There are two main changes that could be made to the House of Lords: making it fully elected, or a mixture of elected and appointed members. If the House of Lords was to be fully elected, it would cause more problems than it solves,as, with two elected chambers, the House of Commons would no longer be supreme. As reform would make the House of Lords simply a mirror of the House of Commons, it seems illogical to try to change the House of Lords, rather than simply abolish it.
This makes the other option - a hybrid of elected and appointed peers (perhaps in a 60%, 40% split) - seem more logical, but it too would create more problems, all whilst keeping a majority of the problems the House of Lords already has. The House of Lords would still be undemocratic, as it would be retaining mostly unelected members. It would also create a two-tier House of Lords between the elected and non-elected members, causing friction and drifting the focus away from the House of Lords main goals. The system would also cause additional confusion - within and without Parliament - as to where the power did or should lie. A reform including an election process would deter many industry experts and attract political opportunists instead, thus eliminating the current worth of the House of Lords; meaning that as reform would be useless and the House of Lords should just be abolished.
If the House of Lords' undemocratic nature and lack of diversity does not persuade you as to why it is so ineffective and, therefore, should be abolished, perhaps its monetary cost will.
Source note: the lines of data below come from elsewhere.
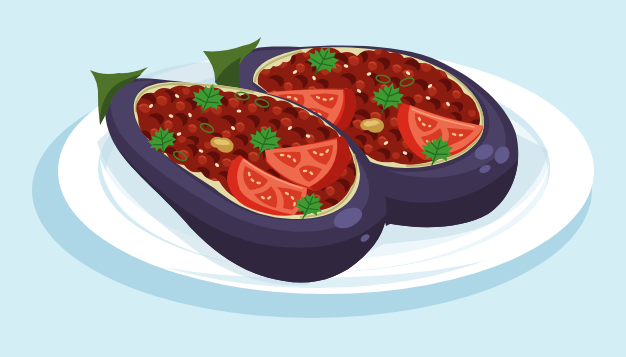
<!DOCTYPE html>
<html lang="en">
<head>
<meta charset="utf-8">
<title>Stuffed eggplants on a plate</title>
<style>
:root{--sky:#d4eef6;--shadow:#add7e7;--plate:#fff;--rim:#d3eaf3;--well:#edf7fb;--cast:#c3dce8;--skin:#3d3251;--skin-dark:#30273f;--skin-light:#4b4065;--shine:#625a8d;--cream:#e3dca6;--cream-dark:#b9b574;--meat:#8c1c10;--meat-dark:#5f0e0a;--meat-light:#ab2c18;--meat-glow:#c5432a;--tomato:#d92a1c;--tomato-dark:#b01b12;--flesh:#ee6a4c;--pulp:#d83a25;--seed:#f8c08a;--leaf:#3f9a32;--leaf-dark:#226b24;--stem:#4f7429;--stem-dark:#355420;--nut:#c99a45;--sesame:#f8e6c4}
html,body{margin:0;overflow:hidden;background:var(--sky)}
svg{display:block;width:626px;height:357px}
.skin{fill:var(--skin)}.skin-dark{fill:var(--skin-dark)}.skin-light{fill:var(--skin-light)}.shine{fill:var(--shine)}
.cream{fill:var(--cream)}.cream-edge{fill:none;stroke:var(--cream-dark);stroke-width:2}
.meat{fill:var(--meat)}
.dark{fill:var(--meat-dark)}.light{fill:var(--meat-light)}
.glow{fill:none;stroke:var(--meat-glow);stroke-width:1.6;stroke-linecap:round}
.tomato{fill:var(--tomato)}.tomato-dark{fill:var(--tomato-dark)}.flesh{fill:var(--flesh)}.pulp{fill:var(--pulp)}
.seeds{fill:none;stroke:var(--seed);stroke-width:2.4;stroke-linecap:round;stroke-dasharray:2 5}
.rib{fill:none;stroke:#f79a78;stroke-width:1.6;stroke-linecap:round}
.leaf{fill:var(--leaf)}.vein{fill:none;stroke:var(--leaf-dark);stroke-width:1.2;stroke-linecap:round}
.onion{fill:none;stroke:#4b7a27;stroke-width:1.6}
.stem{fill:var(--stem)}.stem-dark{fill:var(--stem-dark)}
.nut{fill:var(--nut)}.nut-light{fill:#e5c26e}
.sesame{fill:var(--sesame)}
</style>
</head>
<body>
<svg viewBox="0 0 626 357" role="img" aria-label="Two eggplant halves stuffed with minced meat, tomato and parsley on a white plate">
<defs>
<g id="mince">
<path class="dark" d="M2 12q6-8 13-3q6 5 1 10q-3-6-14-7zM26 5q9-3 12 4q0 6-5 8q1-9-7-12zM46 14q8-6 14 1q1 7-6 9q2-7-8-10zM10 30q8-6 15 0q3 6-3 9q-2-8-12-9zM36 29q7-5 13 1q3 7-4 10q1-8-9-11zM58 34q5-6 12-1q2 6-3 9q-1-7-9-8zM0 46q8-4 13 2q2 6-4 8q0-8-9-10zM24 49q7-6 14 0q2 7-4 9q0-8-10-9zM48 52q6-5 13 0q1 6-4 8q0-7-9-8z"/>
<path class="light" d="M0 20q5-5 11-1q3 5-2 8q-7 0-9-7zM18 12q6-5 11 0q2 6-4 8q-6-1-7-8zM38 17q6-4 9 1q1 6-5 7q-5-2-4-8zM62 20q6-4 10 1q0 6-6 6q-4-2-4-7zM26 36q6-4 9 2q0 6-6 6q-4-3-3-8zM50 40q5-4 9 1q1 5-5 6q-4-2-4-7zM12 44q6-4 9 1q0 6-6 6q-4-2-3-7zM40 52q4-4 8 0q0 5-5 5q-3-1-3-5zM44 3q5-3 8 1q0 5-5 5q-3-2-3-6z"/>
<path class="glow" d="M2 20q4-3 7 0M20 12q4-3 7 1M40 17q3-2 5 1M64 20q3-2 6 1M28 36q3-2 5 1M52 40q3-2 5 1M14 44q3-2 5 1"/>
</g>
<g id="parsley">
<path class="leaf" d="M-1 14L-4 8L-9 11L-9 7L-15 6L-12 3L-16-2L-10-2L-11-7L-6-5L-6-11L-2-9L1-15L4-9L9-12L9-6L15-6L12-1L16 3L11 4L12 9L6 7L2 10Z"/>
<path class="vein" d="M-2 17Q0 6 1-10M0 5L-11 3M0 4L11 2M0-1L-7-6M1-1L9-7"/>
</g>
<g id="sesame"><ellipse class="sesame" rx="2.4" ry="1.5"/></g>
<g id="onion-ring"><ellipse class="onion" rx="7" ry="3.5"/></g>
<g id="chickpea"><path class="nut" d="M-12 0Q-10-7-2-6Q5-9 11-3Q14 3 8 7Q0 9-4 5Q-11 6-12 0Z"/><path class="nut-light" d="M-9-1Q-6-5-1-4Q5-6 8-2Q3 1-1 1Q-6 3-9-1Z"/></g>
<path id="back-filling" d="M258 84Q256 74 264 69Q270 71 273 66Q279 68 283 62Q290 64 292 56Q300 51 306 53Q314 45 323 48Q334 46 341 53Q350 50 357 56Q365 48 374 51Q381 46 390 53Q399 50 404 58Q413 55 419 63Q430 62 436 69Q446 70 448 78Q460 83 464 93Q475 98 477 108Q483 118 477 130Q470 148 448 155Q434 162 418 164Q405 166 393 162Q377 164 367 155Q354 153 345 143L310 115L270 94Z"/>
<path id="front-filling" d="M138 117Q134 106 139 100Q144 91 154 93Q160 86 170 89Q179 83 189 87Q198 82 207 89Q217 85 224 92Q234 90 240 96Q251 91 258 97Q270 94 277 101Q287 99 294 107Q305 107 310 115Q321 116 325 125Q338 129 340 139Q352 148 354 163Q359 177 351 187Q343 205 322 210Q298 219 274 211Q252 212 237 199Q225 192 219 181Q207 181 201 172Q190 174 184 165Q171 164 166 153Q152 152 149 139Q138 132 138 117Z"/>
<clipPath id="back-filling-clip"><use href="#back-filling"/></clipPath>
<clipPath id="front-filling-clip"><use href="#front-filling"/></clipPath>
<path id="back-body" d="M236 60C246 46 264 46 300 47C340 44 396 44 432 58C472 75 505 101 516 134C523 164 514 196 488 214C462 229 420 230 386 223C330 205 262 130 236 94Z"/>
<path id="front-body" d="M107 96C113 81 132 76 156 79C196 84 252 87 290 100C336 119 371 150 383 188C391 214 386 236 362 258C340 279 312 286 284 281C244 275 216 254 190 227C166 198 132 172 117 148C107 133 102 112 107 96Z"/>
<clipPath id="back-body-clip"><use href="#back-body"/></clipPath>
<clipPath id="front-body-clip"><use href="#front-body"/></clipPath>
</defs>

<rect id="background" width="626" height="357" fill="var(--sky)"/>

<g id="plate">
<ellipse cx="312" cy="190" rx="280" ry="128" fill="var(--shadow)"/>
<ellipse cx="326" cy="171" rx="268" ry="123" fill="var(--plate)"/>
<ellipse cx="324" cy="168" rx="226" ry="104" fill="var(--rim)"/>
<ellipse cx="327" cy="173" rx="221" ry="98" fill="var(--well)"/>
<path d="M100 158C104 230 210 273 326 272C440 271 540 226 549 164C536 214 446 258 330 260C220 261 122 220 100 158Z" fill="#fff"/>
<path d="M164 267C262 296 392 296 486 260C410 281 250 284 164 267Z" fill="#deeff6"/>
<path d="M97 142C112 190 158 222 206 258C236 277 270 287 306 285L384 244C420 241 474 236 500 218C526 196 546 172 548 150L470 110L150 90Z" fill="var(--cast)" opacity=".55"/>
<path d="M125 84C150 70 184 62 212 62L240 92L150 96Z" fill="var(--cast)" opacity=".6"/>
</g>

<g id="back-eggplant">
<use href="#back-body" class="skin"/>
<g clip-path="url(#back-body-clip)">
<path class="skin-dark" d="M370 190C410 211 474 210 520 158V240H380Z"/>
<path class="skin-light" d="M236 62C248 48 270 50 300 49C280 54 254 60 252 82C256 95 300 122 330 144C290 130 254 108 236 82Z"/>
<path class="skin-light" d="M440 68C488 90 500 124 480 146C460 168 422 176 386 170C430 186 486 176 505 146C512 122 478 82 440 68Z"/>
</g>
<path class="cream" d="M253 82C252 65 272 55 302 49C350 44 404 49 440 68C474 86 490 112 482 134C473 156 438 168 406 168C376 168 354 156 338 142Z"/>
<path class="cream-edge" d="M255 82C255 68 276 58 302 51M444 71C474 88 488 112 481 133C472 154 438 166 406 166"/>
<use href="#back-filling" class="meat"/>
<g clip-path="url(#back-filling-clip)">
<use href="#mince" x="258" y="48"/><use href="#mince" x="330" y="46"/><use href="#mince" x="402" y="52"/><use href="#mince" x="296" y="104"/><use href="#mince" x="352" y="102"/><use href="#mince" x="424" y="108"/>
</g>
<g id="back-stem">
<path class="stem" d="M203 51Q224 53 242 46Q254 44 261 37Q258 47 252 51Q239 60 238 70Q236 82 240 94Q224 93 215 82Q216 67 203 51Z"/>
<path class="stem-dark" d="M215 82Q222 68 241 57Q237 69 240 94Q224 93 215 82Z"/>
</g>
<use href="#onion-ring" transform="translate(383 79) rotate(12)"/>
<use href="#onion-ring" transform="translate(407 82) rotate(-18)"/>
<use href="#chickpea" transform="translate(372 125)"/>
<use href="#parsley" transform="translate(323 60) rotate(22)"/>
<use href="#parsley" transform="translate(388 97) rotate(14)"/>
<g id="back-right-tomato">
<path class="tomato" d="M403 103Q393 115 400 132Q407 151 424 160Q454 160 470 145Q483 134 483 126Q446 119 403 103Z"/>
<path class="flesh" d="M410 105Q405 121 413 136Q419 149 430 155Q455 155 469 143Q482 133 483 126Q444 120 410 105Z"/>
<path class="pulp" d="M415 113Q429 117 438 122Q436 130 424 132Q414 127 415 113ZM421 137Q432 135 440 128Q446 137 436 149Q426 148 421 137ZM447 128Q461 129 474 130Q467 140 445 147Q452 137 447 128Z"/>
<path class="seeds" d="M419 118Q423 127 430 126M427 141Q431 146 437 137M453 134Q461 137 465 133"/>
<path class="rib" d="M412 109Q432 118 474 127"/>
</g>
<use href="#parsley" transform="translate(437 150) rotate(12)"/>
<g id="back-left-tomato">
<path class="tomato" d="M265 93Q310 87 351 89Q359 100 354 114Q350 129 334 135Q296 119 265 93Z"/>
<path class="tomato-dark" d="M351 89Q359 100 354 114Q350 129 334 135L330 131Q349 116 344 89Z"/>
<path class="flesh" d="M265 93Q306 88 343 90Q346 109 329 129Q296 116 265 93Z"/>
<path class="pulp" d="M278 95Q293 93 303 95Q307 103 300 109Q289 104 278 95ZM310 95Q326 92 338 95Q338 103 332 109Q318 106 310 95ZM306 110Q311 104 329 114L325 123Q314 119 306 110Z"/>
<path class="seeds" d="M288 97Q296 97 300 103M317 97Q328 102 333 98M312 112Q318 112 323 117"/>
</g>
<ellipse class="shine" cx="502" cy="155" rx="7" ry="9" transform="rotate(25 502 155)"/>
<ellipse class="shine" cx="484" cy="152" rx="10" ry="7" transform="rotate(-25 484 152)"/>
<ellipse class="shine" cx="485" cy="169" rx="6" ry="3.5" transform="rotate(-25 485 169)"/>
</g>

<g id="front-eggplant">
<path d="M340 160Q384 195 394 222L386 226Q377 180 340 140Z" fill="var(--skin-dark)"/>
<use href="#front-body" class="skin"/>
<g clip-path="url(#front-body-clip)">
<path class="skin-dark" d="M112 142C150 187 202 232 260 244C310 253 360 247 390 210V290H230L140 190Z"/>
<path class="skin-light" d="M110 98C116 84 136 80 154 81C138 87 130 99 135 119C143 145 194 180 222 198C250 218 292 226 326 216C360 204 364 178 350 151C374 174 378 206 348 222C310 241 256 229 224 212C184 190 138 160 119 132Q109 113 110 98Z"/>
</g>
<path class="cream" d="M134 112C132 92 144 84 170 82C212 82 260 89 292 103C330 119 358 147 360 174C360 202 334 219 298 219C262 219 237 207 214 188C184 168 138 143 134 112Z"/>
<path class="cream-edge" d="M136 112C134 93 147 86 172 84C205 84 232 87 254 92M354 154C364 190 340 216 300 217"/>
<use href="#front-filling" class="meat"/>
<g clip-path="url(#front-filling-clip)">
<use href="#mince" x="138" y="86"/><use href="#mince" x="210" y="88"/><use href="#mince" x="280" y="100"/><use href="#mince" x="160" y="140"/><use href="#mince" x="230" y="142"/><use href="#mince" x="300" y="152"/>
</g>
<g id="front-stem">
<path class="stem" d="M90 70Q103 76 119 73Q132 74 148 67Q140 75 133 81Q117 88 112 99Q108 111 100 125Q98 108 98 97Q99 82 90 70Z"/>
<path class="stem-dark" d="M100 125Q99 103 112 88Q120 80 142 74L133 81Q117 88 112 99Q108 111 100 125Z"/>
</g>
<use href="#onion-ring" transform="translate(207 128) rotate(25)"/>
<use href="#onion-ring" transform="translate(262 103) rotate(18)"/>
<use href="#onion-ring" transform="translate(180 156) rotate(28)"/>
<use href="#onion-ring" transform="translate(242 96) rotate(8)"/>
<use href="#chickpea" transform="translate(222 144) rotate(15)"/>
<use href="#parsley" transform="translate(208 98) rotate(16)"/>
<use href="#parsley" transform="translate(162 140) rotate(-12) scale(.9)"/>
<use href="#parsley" transform="translate(265 140) rotate(16)"/>
<g id="front-right-tomato">
<path class="tomato" d="M265 150Q304 147 342 136Q352 144 349 161Q341 183 315 191Q285 183 266 162Z"/>
<path class="tomato-dark" d="M342 136Q352 144 349 161Q341 183 315 191L310 187Q341 171 337 138Z"/>
<path class="flesh" d="M265 150Q303 147 337 139Q340 171 309 187Q282 179 267 161Z"/>
<path class="pulp" d="M273 153Q288 151 300 152Q304 161 294 168Q280 163 273 153ZM307 150Q320 147 333 145Q333 157 326 165Q313 162 307 150ZM299 169Q305 162 322 169Q317 178 309 182Q301 178 299 169Z"/>
<path class="seeds" d="M281 155Q291 155 295 161M314 152Q323 158 328 150M304 171Q309 170 313 175"/>
</g>
<g id="front-left-tomato">
<path class="tomato" d="M240 155Q227 163 227 181Q232 202 252 209Q276 218 294 215Q307 203 307 188Q270 178 240 155Z"/>
<path class="flesh" d="M243 158Q233 174 240 190Q250 206 294 215Q307 203 307 188Q270 179 243 158Z"/>
<path class="pulp" d="M245 166Q257 172 268 180Q265 189 250 190Q240 181 245 166ZM254 194Q266 193 271 186Q280 196 276 208Q261 204 254 194ZM277 187Q290 188 302 192Q301 203 292 210L283 208Q286 196 277 187Z"/>
<path class="seeds" d="M249 173Q251 183 260 183M262 197Q268 202 272 194M286 193Q297 199 294 206"/>
<path class="rib" d="M244 160Q269 179 302 188"/>
</g>
<use href="#parsley" transform="translate(309 205) rotate(18) scale(.9)"/>
<ellipse class="shine" cx="348" cy="218" rx="15" ry="9" transform="rotate(-25 348 218)"/>
<ellipse class="shine" cx="365" cy="238" rx="5" ry="3" transform="rotate(-35 365 238)"/>
</g>

<g id="sesame-seeds">
<use href="#sesame" transform="translate(177 96) rotate(30)"/><use href="#sesame" transform="translate(151 106) rotate(-40)"/><use href="#sesame" transform="translate(171 116) rotate(20)"/><use href="#sesame" transform="translate(190 115) rotate(60)"/><use href="#sesame" transform="translate(179 134) rotate(-20)"/><use href="#sesame" transform="translate(239 111)"/><use href="#sesame" transform="translate(233 128) rotate(40)"/><use href="#sesame" transform="translate(201 151) rotate(25)"/><use href="#sesame" transform="translate(290 128) rotate(-35)"/><use href="#sesame" transform="translate(308 136) rotate(20)"/><use href="#sesame" transform="translate(217 165) rotate(40)"/><use href="#sesame" transform="translate(295 72) rotate(-30)"/><use href="#sesame" transform="translate(314 78) rotate(60)"/><use href="#sesame" transform="translate(346 66) rotate(20)"/><use href="#sesame" transform="translate(369 74) rotate(-20)"/><use href="#sesame" transform="translate(359 91) rotate(30)"/><use href="#sesame" transform="translate(408 73) rotate(35)"/><use href="#sesame" transform="translate(430 86) rotate(-30)"/><use href="#sesame" transform="translate(428 98) rotate(20)"/><use href="#sesame" transform="translate(448 104) rotate(50)"/><use href="#sesame" transform="translate(386 143) rotate(-30)"/><use href="#sesame" transform="translate(405 153) rotate(20)"/>
</g>
</svg>
</body>
</html>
Whilst peers are technically unpaid, they are able to claim £300 a day tax-free, for each day they attend, plus limited travel costs. Between February 2014 to January 2015, £21 million was spent on Lords allowances and expenses, with the average Peer receiving £25,826. This showcases how the House of Lords is not just an affront to voters it is an unacceptable burden on the public purse; as the public is paying for a lack of democracy.
Despite all this, the House of Lords has yet to be abolished,mainly because of the fear of controversy or a new ‘unworkable’ government, which is stalling reform. However, if we adopt the stance that the government can override the will of the people - as most of the British population has repeatedly shown to be discontent with the current House of Lords - we excuse this misuse of power. Overall, the House of Lords is symptomatic of a society which pays lip service to democracy and meritocracy but so often falls short of achieving it in reality, and should be abolished as it continually falls foul to a misuse of power and lack of representation of current British politics and views.